■ Data to use ■
^^^^^^^^^^^^^^^^

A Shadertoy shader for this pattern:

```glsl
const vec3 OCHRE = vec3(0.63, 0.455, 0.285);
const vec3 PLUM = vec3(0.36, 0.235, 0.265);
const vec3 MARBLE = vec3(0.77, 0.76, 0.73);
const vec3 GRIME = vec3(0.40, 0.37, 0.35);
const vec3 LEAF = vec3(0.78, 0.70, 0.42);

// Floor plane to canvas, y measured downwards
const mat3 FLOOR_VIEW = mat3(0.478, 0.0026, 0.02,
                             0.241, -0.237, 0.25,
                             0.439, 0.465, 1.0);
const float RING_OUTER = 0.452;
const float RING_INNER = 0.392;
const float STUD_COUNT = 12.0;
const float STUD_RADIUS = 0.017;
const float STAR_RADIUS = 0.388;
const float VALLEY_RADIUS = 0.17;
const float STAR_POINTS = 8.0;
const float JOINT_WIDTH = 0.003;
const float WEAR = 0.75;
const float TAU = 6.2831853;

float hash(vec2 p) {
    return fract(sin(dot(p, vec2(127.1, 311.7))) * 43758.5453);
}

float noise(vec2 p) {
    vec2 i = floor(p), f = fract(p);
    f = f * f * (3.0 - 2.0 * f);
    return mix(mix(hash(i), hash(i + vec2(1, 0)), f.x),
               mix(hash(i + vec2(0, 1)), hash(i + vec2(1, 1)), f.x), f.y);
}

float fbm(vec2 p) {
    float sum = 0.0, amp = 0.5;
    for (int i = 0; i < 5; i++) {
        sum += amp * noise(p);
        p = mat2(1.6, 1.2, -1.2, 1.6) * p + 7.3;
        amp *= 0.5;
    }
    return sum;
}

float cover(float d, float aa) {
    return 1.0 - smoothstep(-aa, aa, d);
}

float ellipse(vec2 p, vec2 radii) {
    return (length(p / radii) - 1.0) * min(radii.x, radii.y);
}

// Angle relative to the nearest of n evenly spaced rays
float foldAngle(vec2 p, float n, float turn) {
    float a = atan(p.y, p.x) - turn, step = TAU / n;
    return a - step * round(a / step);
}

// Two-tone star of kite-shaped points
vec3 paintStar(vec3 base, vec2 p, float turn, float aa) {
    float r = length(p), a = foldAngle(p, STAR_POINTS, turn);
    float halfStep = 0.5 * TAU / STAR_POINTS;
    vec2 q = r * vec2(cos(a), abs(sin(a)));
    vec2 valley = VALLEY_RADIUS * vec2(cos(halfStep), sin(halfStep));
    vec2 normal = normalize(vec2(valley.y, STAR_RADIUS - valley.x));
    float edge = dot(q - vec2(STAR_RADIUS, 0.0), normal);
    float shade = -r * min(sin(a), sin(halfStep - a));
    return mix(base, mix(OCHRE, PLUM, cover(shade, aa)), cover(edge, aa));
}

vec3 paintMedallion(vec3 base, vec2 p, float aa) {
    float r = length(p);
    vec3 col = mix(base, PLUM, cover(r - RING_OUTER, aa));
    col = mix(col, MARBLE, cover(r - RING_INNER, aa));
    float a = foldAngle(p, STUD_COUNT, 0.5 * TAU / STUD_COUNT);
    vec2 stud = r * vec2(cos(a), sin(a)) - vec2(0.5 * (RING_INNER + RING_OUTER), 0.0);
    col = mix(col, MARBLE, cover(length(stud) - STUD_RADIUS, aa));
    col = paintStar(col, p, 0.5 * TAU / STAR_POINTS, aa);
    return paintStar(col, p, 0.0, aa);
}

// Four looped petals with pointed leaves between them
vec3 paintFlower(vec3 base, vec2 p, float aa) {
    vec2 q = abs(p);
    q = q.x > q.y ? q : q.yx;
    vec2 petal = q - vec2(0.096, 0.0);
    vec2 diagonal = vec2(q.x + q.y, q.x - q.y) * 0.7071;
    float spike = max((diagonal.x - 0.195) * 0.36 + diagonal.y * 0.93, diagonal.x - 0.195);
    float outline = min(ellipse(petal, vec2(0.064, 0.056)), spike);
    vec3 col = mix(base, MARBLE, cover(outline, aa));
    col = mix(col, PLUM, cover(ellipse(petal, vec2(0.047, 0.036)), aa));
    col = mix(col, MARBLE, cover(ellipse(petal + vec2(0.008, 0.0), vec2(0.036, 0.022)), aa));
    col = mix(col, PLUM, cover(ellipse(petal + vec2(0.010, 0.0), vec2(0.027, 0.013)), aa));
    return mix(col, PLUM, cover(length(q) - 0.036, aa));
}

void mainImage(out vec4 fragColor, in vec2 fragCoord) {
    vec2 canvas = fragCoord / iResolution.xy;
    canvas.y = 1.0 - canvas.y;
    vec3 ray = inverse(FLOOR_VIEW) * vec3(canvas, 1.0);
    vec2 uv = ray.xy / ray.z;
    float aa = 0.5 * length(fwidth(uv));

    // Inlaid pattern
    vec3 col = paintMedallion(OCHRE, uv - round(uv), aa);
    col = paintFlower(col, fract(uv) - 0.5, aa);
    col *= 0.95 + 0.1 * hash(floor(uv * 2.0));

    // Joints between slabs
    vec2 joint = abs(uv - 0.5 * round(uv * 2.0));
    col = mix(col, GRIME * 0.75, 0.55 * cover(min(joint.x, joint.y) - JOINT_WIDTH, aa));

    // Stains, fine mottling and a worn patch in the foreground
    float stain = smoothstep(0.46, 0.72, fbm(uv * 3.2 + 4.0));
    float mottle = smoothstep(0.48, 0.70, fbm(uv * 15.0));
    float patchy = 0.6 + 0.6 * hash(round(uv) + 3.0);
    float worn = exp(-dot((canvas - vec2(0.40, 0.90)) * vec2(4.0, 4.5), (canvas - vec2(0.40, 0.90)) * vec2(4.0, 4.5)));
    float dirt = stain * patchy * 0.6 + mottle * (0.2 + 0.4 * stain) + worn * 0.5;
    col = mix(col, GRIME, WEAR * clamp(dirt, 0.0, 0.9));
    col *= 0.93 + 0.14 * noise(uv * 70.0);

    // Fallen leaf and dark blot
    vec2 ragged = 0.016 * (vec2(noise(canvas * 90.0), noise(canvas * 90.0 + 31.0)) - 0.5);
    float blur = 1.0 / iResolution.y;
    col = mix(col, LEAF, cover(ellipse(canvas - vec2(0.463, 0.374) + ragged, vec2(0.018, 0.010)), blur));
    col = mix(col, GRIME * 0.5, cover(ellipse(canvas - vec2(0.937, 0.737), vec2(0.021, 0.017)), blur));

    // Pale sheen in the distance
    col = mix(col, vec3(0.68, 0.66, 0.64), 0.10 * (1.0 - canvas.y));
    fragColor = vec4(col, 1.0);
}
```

^^^^^^^^^^^^^^^^

What you return must match the entries exactly, word for word.

■ Result for this exercise ■
A Shadertoy shader for this pattern:

```glsl
const vec3 OCHRE = vec3(0.63, 0.455, 0.285);
const vec3 PLUM = vec3(0.36, 0.235, 0.265);
const vec3 MARBLE = vec3(0.77, 0.76, 0.73);
const vec3 GRIME = vec3(0.40, 0.37, 0.35);
const vec3 LEAF = vec3(0.78, 0.70, 0.42);

// Floor plane to canvas, y measured downwards
const mat3 FLOOR_VIEW = mat3(0.478, 0.0026, 0.02,
                             0.241, -0.237, 0.25,
                             0.439, 0.465, 1.0);
const float RING_OUTER = 0.452;
const float RING_INNER = 0.392;
const float STUD_COUNT = 12.0;
const float STUD_RADIUS = 0.017;
const float STAR_RADIUS = 0.388;
const float VALLEY_RADIUS = 0.17;
const float STAR_POINTS = 8.0;
const float JOINT_WIDTH = 0.003;
const float WEAR = 0.75;
const float TAU = 6.2831853;

float hash(vec2 p) {
    return fract(sin(dot(p, vec2(127.1, 311.7))) * 43758.5453);
}

float noise(vec2 p) {
    vec2 i = floor(p), f = fract(p);
    f = f * f * (3.0 - 2.0 * f);
    return mix(mix(hash(i), hash(i + vec2(1, 0)), f.x),
               mix(hash(i + vec2(0, 1)), hash(i + vec2(1, 1)), f.x), f.y);
}

float fbm(vec2 p) {
    float sum = 0.0, amp = 0.5;
    for (int i = 0; i < 5; i++) {
        sum += amp * noise(p);
        p = mat2(1.6, 1.2, -1.2, 1.6) * p + 7.3;
        amp *= 0.5;
    }
    return sum;
}

float cover(float d, float aa) {
    return 1.0 - smoothstep(-aa, aa, d);
}

float ellipse(vec2 p, vec2 radii) {
    return (length(p / radii) - 1.0) * min(radii.x, radii.y);
}

// Angle relative to the nearest of n evenly spaced rays
float foldAngle(vec2 p, float n, float turn) {
    float a = atan(p.y, p.x) - turn, step = TAU / n;
    return a - step * round(a / step);
}

// Two-tone star of kite-shaped points
vec3 paintStar(vec3 base, vec2 p, float turn, float aa) {
    float r = length(p), a = foldAngle(p, STAR_POINTS, turn);
    float halfStep = 0.5 * TAU / STAR_POINTS;
    vec2 q = r * vec2(cos(a), abs(sin(a)));
    vec2 valley = VALLEY_RADIUS * vec2(cos(halfStep), sin(halfStep));
    vec2 normal = normalize(vec2(valley.y, STAR_RADIUS - valley.x));
    float edge = dot(q - vec2(STAR_RADIUS, 0.0), normal);
    float shade = -r * min(sin(a), sin(halfStep - a));
    return mix(base, mix(OCHRE, PLUM, cover(shade, aa)), cover(edge, aa));
}

vec3 paintMedallion(vec3 base, vec2 p, float aa) {
    float r = length(p);
    vec3 col = mix(base, PLUM, cover(r - RING_OUTER, aa));
    col = mix(col, MARBLE, cover(r - RING_INNER, aa));
    float a = foldAngle(p, STUD_COUNT, 0.5 * TAU / STUD_COUNT);
    vec2 stud = r * vec2(cos(a), sin(a)) - vec2(0.5 * (RING_INNER + RING_OUTER), 0.0);
    col = mix(col, MARBLE, cover(length(stud) - STUD_RADIUS, aa));
    col = paintStar(col, p, 0.5 * TAU / STAR_POINTS, aa);
    return paintStar(col, p, 0.0, aa);
}

// Four looped petals with pointed leaves between them
vec3 paintFlower(vec3 base, vec2 p, float aa) {
    vec2 q = abs(p);
    q = q.x > q.y ? q : q.yx;
    vec2 petal = q - vec2(0.096, 0.0);
    vec2 diagonal = vec2(q.x + q.y, q.x - q.y) * 0.7071;
    float spike = max((diagonal.x - 0.195) * 0.36 + diagonal.y * 0.93, diagonal.x - 0.195);
    float outline = min(ellipse(petal, vec2(0.064, 0.056)), spike);
    vec3 col = mix(base, MARBLE, cover(outline, aa));
    col = mix(col, PLUM, cover(ellipse(petal, vec2(0.047, 0.036)), aa));
    col = mix(col, MARBLE, cover(ellipse(petal + vec2(0.008, 0.0), vec2(0.036, 0.022)), aa));
    col = mix(col, PLUM, cover(ellipse(petal + vec2(0.010, 0.0), vec2(0.027, 0.013)), aa));
    return mix(col, PLUM, cover(length(q) - 0.036, aa));
}

void mainImage(out vec4 fragColor, in vec2 fragCoord) {
    vec2 canvas = fragCoord / iResolution.xy;
    canvas.y = 1.0 - canvas.y;
    vec3 ray = inverse(FLOOR_VIEW) * vec3(canvas, 1.0);
    vec2 uv = ray.xy / ray.z;
    float aa = 0.5 * length(fwidth(uv));

    // Inlaid pattern
    vec3 col = paintMedallion(OCHRE, uv - round(uv), aa);
    col = paintFlower(col, fract(uv) - 0.5, aa);
    col *= 0.95 + 0.1 * hash(floor(uv * 2.0));

    // Joints between slabs
    vec2 joint = abs(uv - 0.5 * round(uv * 2.0));
    col = mix(col, GRIME * 0.75, 0.55 * cover(min(joint.x, joint.y) - JOINT_WIDTH, aa));

    // Stains, fine mottling and a worn patch in the foreground
    float stain = smoothstep(0.46, 0.72, fbm(uv * 3.2 + 4.0));
    float mottle = smoothstep(0.48, 0.70, fbm(uv * 15.0));
    float patchy = 0.6 + 0.6 * hash(round(uv) + 3.0);
    float worn = exp(-dot((canvas - vec2(0.40, 0.90)) * vec2(4.0, 4.5), (canvas - vec2(0.40, 0.90)) * vec2(4.0, 4.5)));
    float dirt = stain * patchy * 0.6 + mottle * (0.2 + 0.4 * stain) + worn * 0.5;
    col = mix(col, GRIME, WEAR * clamp(dirt, 0.0, 0.9));
    col *= 0.93 + 0.14 * noise(uv * 70.0);

    // Fallen leaf and dark blot
    vec2 ragged = 0.016 * (vec2(noise(canvas * 90.0), noise(canvas * 90.0 + 31.0)) - 0.5);
    float blur = 1.0 / iResolution.y;
    col = mix(col, LEAF, cover(ellipse(canvas - vec2(0.463, 0.374) + ragged, vec2(0.018, 0.010)), blur));
    col = mix(col, GRIME * 0.5, cover(ellipse(canvas - vec2(0.937, 0.737), vec2(0.021, 0.017)), blur));

    // Pale sheen in the distance
    col = mix(col, vec3(0.68, 0.66, 0.64), 0.10 * (1.0 - canvas.y));
    fragColor = vec4(col, 1.0);
}
```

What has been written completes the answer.